Home       About us   Issues     Search     Submission Subscribe   Contact    Login 
Conservation and Society
An interdisciplinary journal exploring linkages between society, environment and development
Conservation and Society
Users Online: 318 Home Print this page Email this page Small font sizeDefault font sizeIncrease font size

ARTICLE
Year : 2017  |  Volume : 15  |  Issue : 4  |  Page : 451-464

Getting ready for REDD+: Recognition and Donor-country Project Development Dynamics in Central Africa

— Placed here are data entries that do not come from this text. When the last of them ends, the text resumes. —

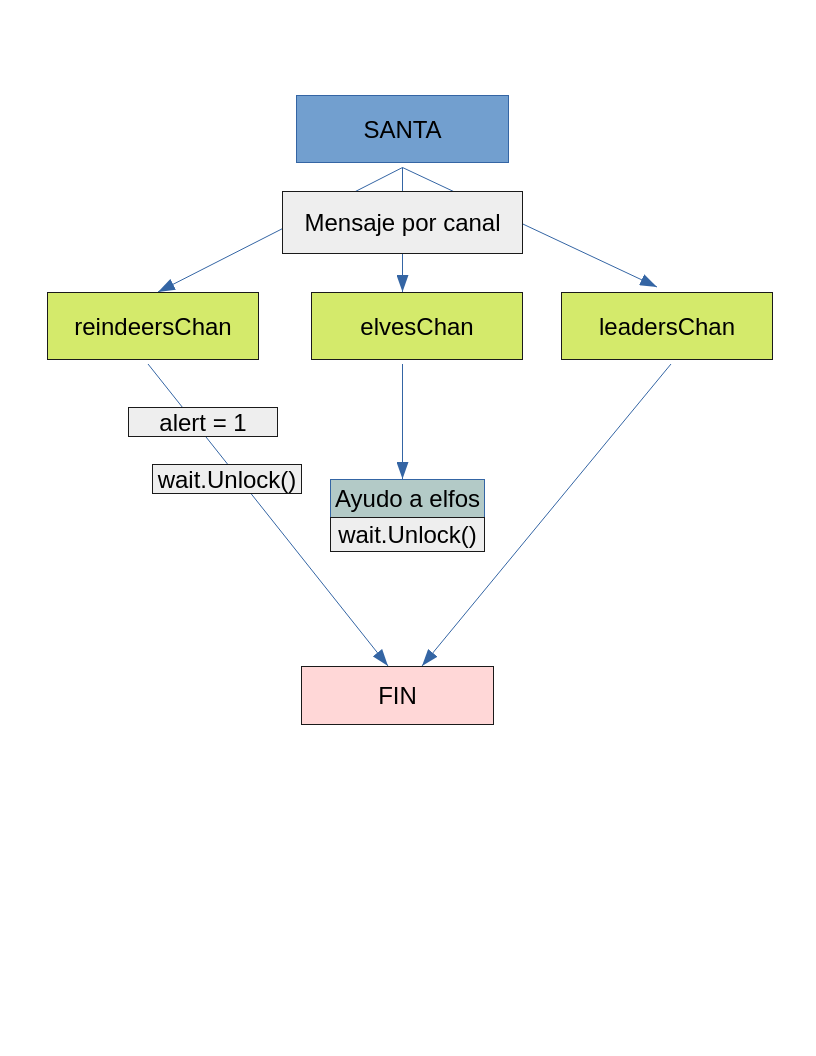
<!DOCTYPE html>
<html lang="es">
<head>
<meta charset="utf-8">
<title>Santa: mensaje por canal</title>
<style>
:root {
  --paper: #ffffff;
  --ink: #000000;
  --outline: #1a1a1a;
  --line: #3465a4;
  --start: #729fcf;
  --channel: #d4ea6b;
  --note: #eeeeee;
  --action: #b3cac7;
  --end: #ffd7d7;
}
* { box-sizing: border-box; }
html, body { margin: 0; overflow: hidden; }
.diagram {
  position: relative;
  width: 816px;
  height: 1056px;
  overflow: hidden;
  background: var(--paper);
  color: var(--ink);
  font: 24px/27px "Liberation Sans", Arial, sans-serif;
}
.connectors { position: absolute; left: 0; top: 0; }
.connectors line { stroke: var(--line); stroke-width: 1; }
.arrowhead { fill: var(--line); }
.node {
  position: absolute;
  display: flex;
  align-items: center;
  justify-content: center;
  border: 1px solid var(--outline);
  white-space: nowrap;
}
.start { left: 296px; top: 95px; width: 213px; height: 68px; background: var(--start); border-color: var(--line); }
.message { left: 282px; top: 191px; width: 241px; height: 63px; background: var(--note); }
.channel { top: 292px; width: 212px; height: 68px; background: var(--channel); }
.reindeers { left: 47px; }
.elves { left: 311px; }
.leaders { left: 561px; }
.note { background: var(--note); }
.alert { left: 128px; top: 407px; width: 150px; height: 30px; }
.unlock-reindeers { left: 152px; top: 464px; width: 150px; height: 30px; }
.help { left: 330px; top: 479px; width: 155px; height: 39px; background: var(--action); border-color: var(--line); }
.unlock-elves { left: 330px; top: 517px; width: 155px; height: 35px; }
.end { left: 301px; top: 666px; width: 193px; height: 59px; background: var(--end); }
</style>
</head>
<body>
<main class="diagram">
  <svg class="connectors" width="816" height="1056" viewBox="0 0 816 1056" aria-hidden="true">
    <defs>
      <marker id="arrow" markerUnits="userSpaceOnUse" markerWidth="17" markerHeight="12" refX="17" refY="6" orient="auto">
        <polygon class="arrowhead" points="0,0 17,6 0,12"/>
      </marker>
    </defs>
    <g marker-end="url(#arrow)">
      <line x1="402.5" y1="167.5" x2="158" y2="292" marker-end="url(#arrow)"/>
      <line x1="402.5" y1="167.5" x2="402.5" y2="292" marker-end="url(#arrow)"/>
      <line x1="402.5" y1="167.5" x2="657" y2="287" marker-end="url(#arrow)"/>
      <line x1="148" y1="364" x2="388" y2="666" marker-end="url(#arrow)"/>
      <line x1="402.5" y1="364" x2="402.5" y2="479" marker-end="url(#arrow)"/>
      <line x1="671" y1="364" x2="422" y2="666" marker-end="url(#arrow)"/>
    </g>
  </svg>

  <div class="node start">SANTA</div>
  <div class="node message">Mensaje por canal</div>

  <div class="node channel reindeers">reindeersChan</div>
  <div class="node channel elves">elvesChan</div>
  <div class="node channel leaders">leadersChan</div>

  <div class="node note alert">alert = 1</div>
  <div class="node note unlock-reindeers">wait.Unlock()</div>

  <div class="node help">Ayudo a elfos</div>
  <div class="node note unlock-elves">wait.Unlock()</div>

  <div class="node end">FIN</div>
</main>
</body>
</html>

1 Department of Anthropology, University College London, London, United Kingdom
2 Researcher The Responsive Forest Governance Initiative and Affiliate of Galatasaray University, Department of Sociology, Istanbul, Turkey

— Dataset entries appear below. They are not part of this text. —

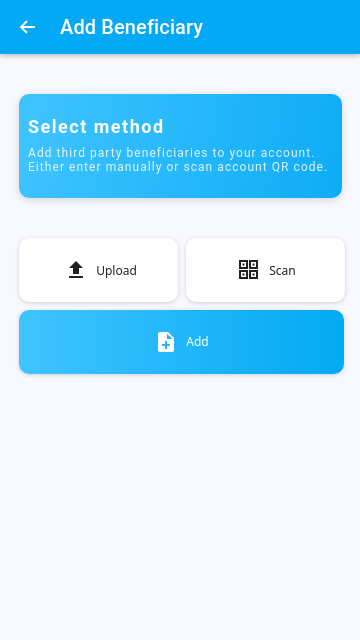
<!DOCTYPE html>
<html lang="en">
<head>
<meta charset="utf-8">
<title>Add Beneficiary</title>
<style>
:root {
  --page: #f8f9fe;
  --primary: #03a9f4;
  --primary-light: #40c4ff;
  --surface: #fff;
  --ink: #212121;
  --on-primary: #fff;
}
* { box-sizing: border-box; margin: 0; }
html, body { width: 360px; height: 640px; overflow: hidden; }
body { background: var(--page); color: var(--ink); font-family: Roboto, sans-serif; }
svg { display: block; flex: none; }
a { color: inherit; text-decoration: none; }
.app-bar {
  display: flex; align-items: center; height: 54px; padding-left: 16px;
  background: var(--primary); color: var(--on-primary);
  box-shadow: 0 2px 5px rgba(0, 0, 0, .24);
}
.back { margin-right: 20px; }
.app-bar h1 { font-size: 20px; font-weight: 500; line-height: 24px; letter-spacing: .1px; white-space: nowrap; }
main { padding: 40px 15px 0 19px; }
.intro {
  width: 323px; height: 104px; padding: 22px 0 0 9px; border-radius: 10px;
  background: linear-gradient(100deg, var(--primary-light), #0eacf6);
  color: var(--on-primary); box-shadow: 0 2px 8px rgba(0, 0, 0, .14);
}
.intro h2 { font-size: 18px; font-weight: 700; line-height: 22px; letter-spacing: 1.5px; }
.intro p { margin-top: 8px; font-size: 12px; line-height: 14px; letter-spacing: 1.05px; white-space: nowrap; opacity: .86; }
.methods { display: grid; grid-template-columns: 159px 159px; gap: 8px; margin-top: 40px; }
.method {
  display: flex; align-items: center; justify-content: center; gap: 8px; height: 64px;
  border-radius: 10px; background: var(--surface);
  font: 12px/18px "Noto Sans", "Open Sans", sans-serif;
  box-shadow: 0 1px 4px rgba(0, 0, 0, .17);
}
.method.upload { padding-left: 4px; }
.method.scan { padding-left: 2px; }
.method.add {
  grid-column: 1 / -1; width: 325px; color: var(--on-primary);
  background: linear-gradient(90deg, var(--primary-light), var(--primary));
}
.method span { padding-top: 1px; }
.method.add span { padding-bottom: 1px; padding-top: 0; }
</style>
</head>
<body>
<header class="app-bar">
  <a class="back" href="#" aria-label="Back">
    <svg width="24" height="24" viewBox="0 0 24 24" fill="none" stroke="currentColor" stroke-width="1.8"><path d="M19 12H5M11 6L5 12L11 18"/></svg>
  </a>
  <h1>Add Beneficiary</h1>
</header>
<main>
  <section class="intro">
    <h2>Select method</h2>
    <p>Add third party beneficiaries to your account.<br>Either enter manually or scan account QR code.</p>
  </section>
  <nav class="methods" aria-label="Methods">
    <a class="method upload" href="#">
      <svg width="24" height="24" viewBox="0 0 24 24" fill="currentColor" aria-hidden="true"><path d="M9 16V10H5L12 3L19 10H15V16ZM5 18H19V20H5Z"/></svg>
      <span>Upload</span>
    </a>
    <a class="method scan" href="#">
      <svg width="24" height="24" viewBox="0 0 24 24" aria-hidden="true">
        <defs>
          <g id="tile">
            <rect x="1" y="1" width="7" height="7" fill="none" stroke="currentColor" stroke-width="2"/>
            <rect x="3.5" y="3.5" width="2" height="2" fill="currentColor"/>
          </g>
        </defs>
        <use href="#tile" x="2" y="2"/>
        <use href="#tile" x="12" y="2"/>
        <use href="#tile" x="2" y="12"/>
        <use href="#tile" x="12" y="12"/>
      </svg>
      <span>Scan</span>
    </a>
    <a class="method add" href="#">
      <svg width="24" height="24" viewBox="0 0 24 24" aria-hidden="true">
        <path fill="currentColor" d="M6 2H14L20 8V20Q20 22 18 22H6Q4 22 4 20V4Q4 2 6 2Z"/>
        <path fill="#26b7fa" d="M13 3.5V9H18.5ZM11 11H13V14H16V16H13V19H11V16H8V14H11Z"/>
      </svg>
      <span>Add</span>
    </a>
  </nav>
</main>
</body>
</html>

Correspondence Address:
Melis Ece
Researcher The Responsive Forest Governance Initiative and Affiliate of Galatasaray University, Department of Sociology, Istanbul
Turkey
Login to access the Email id

Source of Support: None, Conflict of Interest: None

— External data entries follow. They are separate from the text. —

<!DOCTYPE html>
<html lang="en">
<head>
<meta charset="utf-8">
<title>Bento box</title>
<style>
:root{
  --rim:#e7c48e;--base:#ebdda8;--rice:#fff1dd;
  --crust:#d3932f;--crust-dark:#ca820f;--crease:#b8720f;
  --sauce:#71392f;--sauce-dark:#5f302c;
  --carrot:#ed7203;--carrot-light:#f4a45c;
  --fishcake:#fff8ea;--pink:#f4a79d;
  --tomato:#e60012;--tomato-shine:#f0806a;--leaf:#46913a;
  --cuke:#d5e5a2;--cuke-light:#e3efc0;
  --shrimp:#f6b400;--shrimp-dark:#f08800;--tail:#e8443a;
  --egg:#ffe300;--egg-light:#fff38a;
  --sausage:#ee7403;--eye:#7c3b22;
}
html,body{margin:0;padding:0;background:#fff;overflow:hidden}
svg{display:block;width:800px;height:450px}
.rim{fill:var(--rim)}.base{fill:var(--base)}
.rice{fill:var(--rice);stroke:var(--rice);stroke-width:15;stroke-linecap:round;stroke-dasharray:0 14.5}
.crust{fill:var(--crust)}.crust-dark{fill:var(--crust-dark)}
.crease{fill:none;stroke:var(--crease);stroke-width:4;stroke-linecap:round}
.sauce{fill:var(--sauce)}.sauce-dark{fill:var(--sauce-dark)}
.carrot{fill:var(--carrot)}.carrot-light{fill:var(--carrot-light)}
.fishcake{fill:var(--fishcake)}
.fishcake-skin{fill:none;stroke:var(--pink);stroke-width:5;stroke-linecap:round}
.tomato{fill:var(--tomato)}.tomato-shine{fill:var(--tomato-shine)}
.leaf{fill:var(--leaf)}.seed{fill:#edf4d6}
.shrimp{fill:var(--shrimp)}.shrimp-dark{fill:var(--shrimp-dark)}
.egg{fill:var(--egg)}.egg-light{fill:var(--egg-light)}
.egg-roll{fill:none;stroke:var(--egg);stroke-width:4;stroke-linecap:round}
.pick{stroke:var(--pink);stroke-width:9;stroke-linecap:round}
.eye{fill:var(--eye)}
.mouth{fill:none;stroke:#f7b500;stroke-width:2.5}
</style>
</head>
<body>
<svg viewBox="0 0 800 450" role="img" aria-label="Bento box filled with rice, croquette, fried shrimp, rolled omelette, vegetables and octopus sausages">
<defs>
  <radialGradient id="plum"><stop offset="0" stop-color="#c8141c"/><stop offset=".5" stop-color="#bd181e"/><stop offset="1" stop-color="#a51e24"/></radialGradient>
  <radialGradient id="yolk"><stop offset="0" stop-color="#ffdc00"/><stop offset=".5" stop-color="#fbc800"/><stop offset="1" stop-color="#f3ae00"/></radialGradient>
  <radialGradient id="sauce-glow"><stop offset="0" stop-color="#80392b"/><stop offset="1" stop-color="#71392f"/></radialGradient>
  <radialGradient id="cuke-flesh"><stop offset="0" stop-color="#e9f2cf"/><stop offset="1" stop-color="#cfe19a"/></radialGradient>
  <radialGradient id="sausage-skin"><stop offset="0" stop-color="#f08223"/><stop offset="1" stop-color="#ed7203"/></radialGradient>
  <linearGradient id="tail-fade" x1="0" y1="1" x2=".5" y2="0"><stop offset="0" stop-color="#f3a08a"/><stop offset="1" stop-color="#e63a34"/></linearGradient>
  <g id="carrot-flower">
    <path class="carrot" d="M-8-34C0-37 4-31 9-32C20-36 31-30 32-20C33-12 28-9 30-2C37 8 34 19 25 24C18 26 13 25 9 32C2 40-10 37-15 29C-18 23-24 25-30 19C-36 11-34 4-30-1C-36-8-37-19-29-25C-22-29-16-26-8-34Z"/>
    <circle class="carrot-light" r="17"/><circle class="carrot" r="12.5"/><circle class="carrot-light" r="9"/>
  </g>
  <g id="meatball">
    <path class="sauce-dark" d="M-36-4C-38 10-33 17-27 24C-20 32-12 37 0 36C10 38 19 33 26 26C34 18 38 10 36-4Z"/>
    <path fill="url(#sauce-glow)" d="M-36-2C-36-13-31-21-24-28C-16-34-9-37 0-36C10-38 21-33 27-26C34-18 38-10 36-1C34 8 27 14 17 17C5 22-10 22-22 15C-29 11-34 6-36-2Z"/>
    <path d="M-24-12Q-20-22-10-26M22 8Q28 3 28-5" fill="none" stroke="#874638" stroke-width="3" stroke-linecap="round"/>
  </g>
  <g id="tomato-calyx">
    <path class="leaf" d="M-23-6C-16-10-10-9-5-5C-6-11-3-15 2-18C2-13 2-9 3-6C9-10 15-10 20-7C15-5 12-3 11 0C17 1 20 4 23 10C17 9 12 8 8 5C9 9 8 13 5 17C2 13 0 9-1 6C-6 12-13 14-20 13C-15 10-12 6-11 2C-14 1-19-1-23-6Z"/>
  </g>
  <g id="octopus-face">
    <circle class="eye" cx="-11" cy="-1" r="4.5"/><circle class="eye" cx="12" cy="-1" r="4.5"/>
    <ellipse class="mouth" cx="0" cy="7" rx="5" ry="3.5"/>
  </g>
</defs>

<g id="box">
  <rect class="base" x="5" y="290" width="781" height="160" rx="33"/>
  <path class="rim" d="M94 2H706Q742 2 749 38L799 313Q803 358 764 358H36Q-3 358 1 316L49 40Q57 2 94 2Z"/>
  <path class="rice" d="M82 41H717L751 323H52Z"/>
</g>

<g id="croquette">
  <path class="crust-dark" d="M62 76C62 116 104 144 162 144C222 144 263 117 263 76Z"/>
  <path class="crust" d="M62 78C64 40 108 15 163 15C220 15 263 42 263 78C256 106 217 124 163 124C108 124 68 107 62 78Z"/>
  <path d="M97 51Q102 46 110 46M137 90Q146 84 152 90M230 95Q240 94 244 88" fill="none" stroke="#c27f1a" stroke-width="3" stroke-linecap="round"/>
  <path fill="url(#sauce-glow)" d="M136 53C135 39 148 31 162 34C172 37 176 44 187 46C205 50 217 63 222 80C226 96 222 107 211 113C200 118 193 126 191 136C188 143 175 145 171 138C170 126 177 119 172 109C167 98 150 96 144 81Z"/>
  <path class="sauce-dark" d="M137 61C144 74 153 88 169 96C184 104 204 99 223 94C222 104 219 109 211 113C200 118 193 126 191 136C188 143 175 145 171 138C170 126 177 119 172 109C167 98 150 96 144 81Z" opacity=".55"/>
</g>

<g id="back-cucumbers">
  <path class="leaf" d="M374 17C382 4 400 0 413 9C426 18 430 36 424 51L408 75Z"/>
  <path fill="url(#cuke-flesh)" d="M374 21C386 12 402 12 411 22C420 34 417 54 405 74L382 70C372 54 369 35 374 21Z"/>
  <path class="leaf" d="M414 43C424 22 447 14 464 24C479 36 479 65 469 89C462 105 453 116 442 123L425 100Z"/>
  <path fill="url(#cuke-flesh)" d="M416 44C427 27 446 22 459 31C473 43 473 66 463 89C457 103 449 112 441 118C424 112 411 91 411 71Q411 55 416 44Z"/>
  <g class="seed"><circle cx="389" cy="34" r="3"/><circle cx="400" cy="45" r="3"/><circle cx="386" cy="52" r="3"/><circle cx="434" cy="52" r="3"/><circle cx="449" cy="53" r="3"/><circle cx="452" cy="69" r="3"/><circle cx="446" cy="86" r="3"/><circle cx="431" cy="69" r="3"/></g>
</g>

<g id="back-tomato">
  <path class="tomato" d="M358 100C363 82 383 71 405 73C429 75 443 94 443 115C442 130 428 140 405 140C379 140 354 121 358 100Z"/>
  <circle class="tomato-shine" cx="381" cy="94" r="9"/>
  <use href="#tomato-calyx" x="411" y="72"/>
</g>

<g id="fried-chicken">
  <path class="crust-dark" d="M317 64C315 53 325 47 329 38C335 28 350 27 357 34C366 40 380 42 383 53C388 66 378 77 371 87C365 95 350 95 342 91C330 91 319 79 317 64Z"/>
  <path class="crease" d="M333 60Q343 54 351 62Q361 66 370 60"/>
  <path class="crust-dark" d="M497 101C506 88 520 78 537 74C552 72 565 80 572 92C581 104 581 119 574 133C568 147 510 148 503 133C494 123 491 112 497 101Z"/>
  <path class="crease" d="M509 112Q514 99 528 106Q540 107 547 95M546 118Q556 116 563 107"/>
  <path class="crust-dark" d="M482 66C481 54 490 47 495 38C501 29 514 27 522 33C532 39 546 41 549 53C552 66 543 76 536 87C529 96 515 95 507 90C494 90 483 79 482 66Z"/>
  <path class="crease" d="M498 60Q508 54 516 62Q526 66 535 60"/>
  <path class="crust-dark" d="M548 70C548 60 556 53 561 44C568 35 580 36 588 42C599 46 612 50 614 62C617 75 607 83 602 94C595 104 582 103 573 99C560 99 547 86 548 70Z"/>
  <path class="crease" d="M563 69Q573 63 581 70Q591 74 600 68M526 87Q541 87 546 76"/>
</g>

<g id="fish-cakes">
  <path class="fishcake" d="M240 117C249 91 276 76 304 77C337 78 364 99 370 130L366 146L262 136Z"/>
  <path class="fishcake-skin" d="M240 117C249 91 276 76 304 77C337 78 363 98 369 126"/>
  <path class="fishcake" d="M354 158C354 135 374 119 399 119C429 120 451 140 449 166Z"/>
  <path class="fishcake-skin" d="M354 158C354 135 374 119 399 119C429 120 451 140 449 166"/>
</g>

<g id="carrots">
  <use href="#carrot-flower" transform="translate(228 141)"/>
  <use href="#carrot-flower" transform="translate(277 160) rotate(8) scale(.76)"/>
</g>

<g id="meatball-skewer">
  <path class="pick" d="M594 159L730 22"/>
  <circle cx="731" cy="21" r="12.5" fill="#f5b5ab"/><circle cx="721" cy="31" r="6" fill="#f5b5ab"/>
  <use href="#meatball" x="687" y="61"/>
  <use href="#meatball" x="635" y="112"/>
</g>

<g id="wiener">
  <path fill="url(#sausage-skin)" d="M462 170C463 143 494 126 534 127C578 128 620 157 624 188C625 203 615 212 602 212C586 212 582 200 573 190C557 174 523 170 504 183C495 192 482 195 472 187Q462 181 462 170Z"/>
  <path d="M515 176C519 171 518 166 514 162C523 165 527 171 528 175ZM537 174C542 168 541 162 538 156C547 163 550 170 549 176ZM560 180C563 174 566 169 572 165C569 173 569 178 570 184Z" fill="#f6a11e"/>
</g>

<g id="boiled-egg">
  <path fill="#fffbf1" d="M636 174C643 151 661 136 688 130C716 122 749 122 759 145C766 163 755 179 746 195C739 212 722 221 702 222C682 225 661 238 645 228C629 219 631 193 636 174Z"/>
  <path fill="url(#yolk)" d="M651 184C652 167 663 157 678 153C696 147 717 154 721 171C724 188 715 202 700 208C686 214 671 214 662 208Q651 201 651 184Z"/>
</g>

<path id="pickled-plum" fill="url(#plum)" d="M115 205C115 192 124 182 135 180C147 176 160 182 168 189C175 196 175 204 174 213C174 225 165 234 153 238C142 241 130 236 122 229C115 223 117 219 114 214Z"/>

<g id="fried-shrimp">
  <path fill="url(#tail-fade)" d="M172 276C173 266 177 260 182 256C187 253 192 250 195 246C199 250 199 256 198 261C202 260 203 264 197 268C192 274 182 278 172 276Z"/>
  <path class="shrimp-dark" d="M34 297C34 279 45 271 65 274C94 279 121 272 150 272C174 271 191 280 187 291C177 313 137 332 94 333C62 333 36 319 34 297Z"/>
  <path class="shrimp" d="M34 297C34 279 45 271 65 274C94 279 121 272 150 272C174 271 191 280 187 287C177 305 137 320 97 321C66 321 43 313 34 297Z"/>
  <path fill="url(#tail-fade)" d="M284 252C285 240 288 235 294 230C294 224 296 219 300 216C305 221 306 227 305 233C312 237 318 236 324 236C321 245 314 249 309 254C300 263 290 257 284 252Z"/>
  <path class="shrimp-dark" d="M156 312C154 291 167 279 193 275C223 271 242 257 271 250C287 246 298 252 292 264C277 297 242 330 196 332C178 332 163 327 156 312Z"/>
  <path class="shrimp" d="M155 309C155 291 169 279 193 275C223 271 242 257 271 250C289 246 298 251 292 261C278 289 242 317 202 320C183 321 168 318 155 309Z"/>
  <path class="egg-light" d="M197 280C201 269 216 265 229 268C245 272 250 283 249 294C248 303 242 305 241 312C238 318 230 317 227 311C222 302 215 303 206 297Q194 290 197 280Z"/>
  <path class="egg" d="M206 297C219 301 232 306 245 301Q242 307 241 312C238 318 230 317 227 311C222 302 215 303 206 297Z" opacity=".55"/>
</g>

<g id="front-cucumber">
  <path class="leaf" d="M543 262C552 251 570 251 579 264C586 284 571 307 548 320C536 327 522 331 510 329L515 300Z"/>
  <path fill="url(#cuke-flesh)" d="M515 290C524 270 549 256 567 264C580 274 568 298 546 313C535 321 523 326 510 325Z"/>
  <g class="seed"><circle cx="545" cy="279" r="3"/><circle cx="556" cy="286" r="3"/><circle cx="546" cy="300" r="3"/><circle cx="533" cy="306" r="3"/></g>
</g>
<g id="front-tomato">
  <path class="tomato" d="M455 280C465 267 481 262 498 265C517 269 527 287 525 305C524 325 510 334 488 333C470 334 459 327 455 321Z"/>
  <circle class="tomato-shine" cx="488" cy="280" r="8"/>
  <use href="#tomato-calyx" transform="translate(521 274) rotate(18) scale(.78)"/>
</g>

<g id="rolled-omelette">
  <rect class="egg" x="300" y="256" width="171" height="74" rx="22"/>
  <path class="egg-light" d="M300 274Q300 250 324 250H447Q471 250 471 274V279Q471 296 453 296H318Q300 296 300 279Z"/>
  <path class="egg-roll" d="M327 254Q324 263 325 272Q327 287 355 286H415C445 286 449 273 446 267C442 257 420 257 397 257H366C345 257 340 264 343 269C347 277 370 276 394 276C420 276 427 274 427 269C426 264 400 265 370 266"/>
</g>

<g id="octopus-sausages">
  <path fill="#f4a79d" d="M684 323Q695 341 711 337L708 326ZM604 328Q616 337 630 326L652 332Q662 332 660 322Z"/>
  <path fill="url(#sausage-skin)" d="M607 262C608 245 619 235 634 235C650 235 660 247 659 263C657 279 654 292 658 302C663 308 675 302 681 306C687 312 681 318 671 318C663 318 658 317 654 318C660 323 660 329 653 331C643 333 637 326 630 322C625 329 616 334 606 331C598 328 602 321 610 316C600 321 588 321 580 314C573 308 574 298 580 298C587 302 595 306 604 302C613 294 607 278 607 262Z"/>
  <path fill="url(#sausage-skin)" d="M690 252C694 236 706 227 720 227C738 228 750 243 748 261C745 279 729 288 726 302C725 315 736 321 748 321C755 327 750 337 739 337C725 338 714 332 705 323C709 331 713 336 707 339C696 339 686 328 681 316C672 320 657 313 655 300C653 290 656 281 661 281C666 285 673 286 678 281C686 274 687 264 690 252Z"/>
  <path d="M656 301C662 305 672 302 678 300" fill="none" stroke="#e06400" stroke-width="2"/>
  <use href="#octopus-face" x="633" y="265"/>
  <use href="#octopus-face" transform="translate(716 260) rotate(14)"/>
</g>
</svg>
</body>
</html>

DOI: 10.4103/cs.cs_16_101

Rights and Permissions

REDD+ (Reducing Emissions, Deforestation and forest Degradation+) is a United Nations Framework Convention for Climate Change (UNFCCC) process through which governments reduce the impacts of climate change through forest conservation in a results-based payments scheme. Distinct from international negotiations about the REDD+ framework under the UNFCCC, there are also REDD+ projects that help governments to set up the institutional architecture, plans and strategies to implement REDD+. These capacity-building projects, in the first phase of 'REDD+ readiness', involve negotiations among national and international actors in which recognition and authority claims are used by participants to influence project-level negotiations. This study analyses the project development negotiations in a World Bank-led REDD+ capacity building regional project, involving six Central African countries between 2008 and 2011. It explores how the project created a 'negotiation table' constituted of national and regional institutions recognised by the donors and governments, and how this political space, influenced by global, regional and national political agendas led to 'instances' of recognition and misrecognition – in which some negotiating parties' claims of representation were acknowledge and affirmed, while others' claims were not. Focusing on Cameroon and Gabon, this article analyses how negotiations shaped full participation by Cameroon and only partial engagement by Gabon.


[FULL TEXT] [PDF]*
Print this article     Email this article
 Next article
 Previous article
 Table of Contents

 Similar in PUBMED
   Search Pubmed for
   Search in Google Scholar for
 Related articles
 Citation Manager
 Access Statistics
 Reader Comments
 Email Alert *
 Add to My List *
 * Requires registration (Free)
 

 Article Access Statistics
    Viewed1154    
    Printed41    
    Emailed0    
    PDF Downloaded197    
    Comments [Add]    

Recommend this journal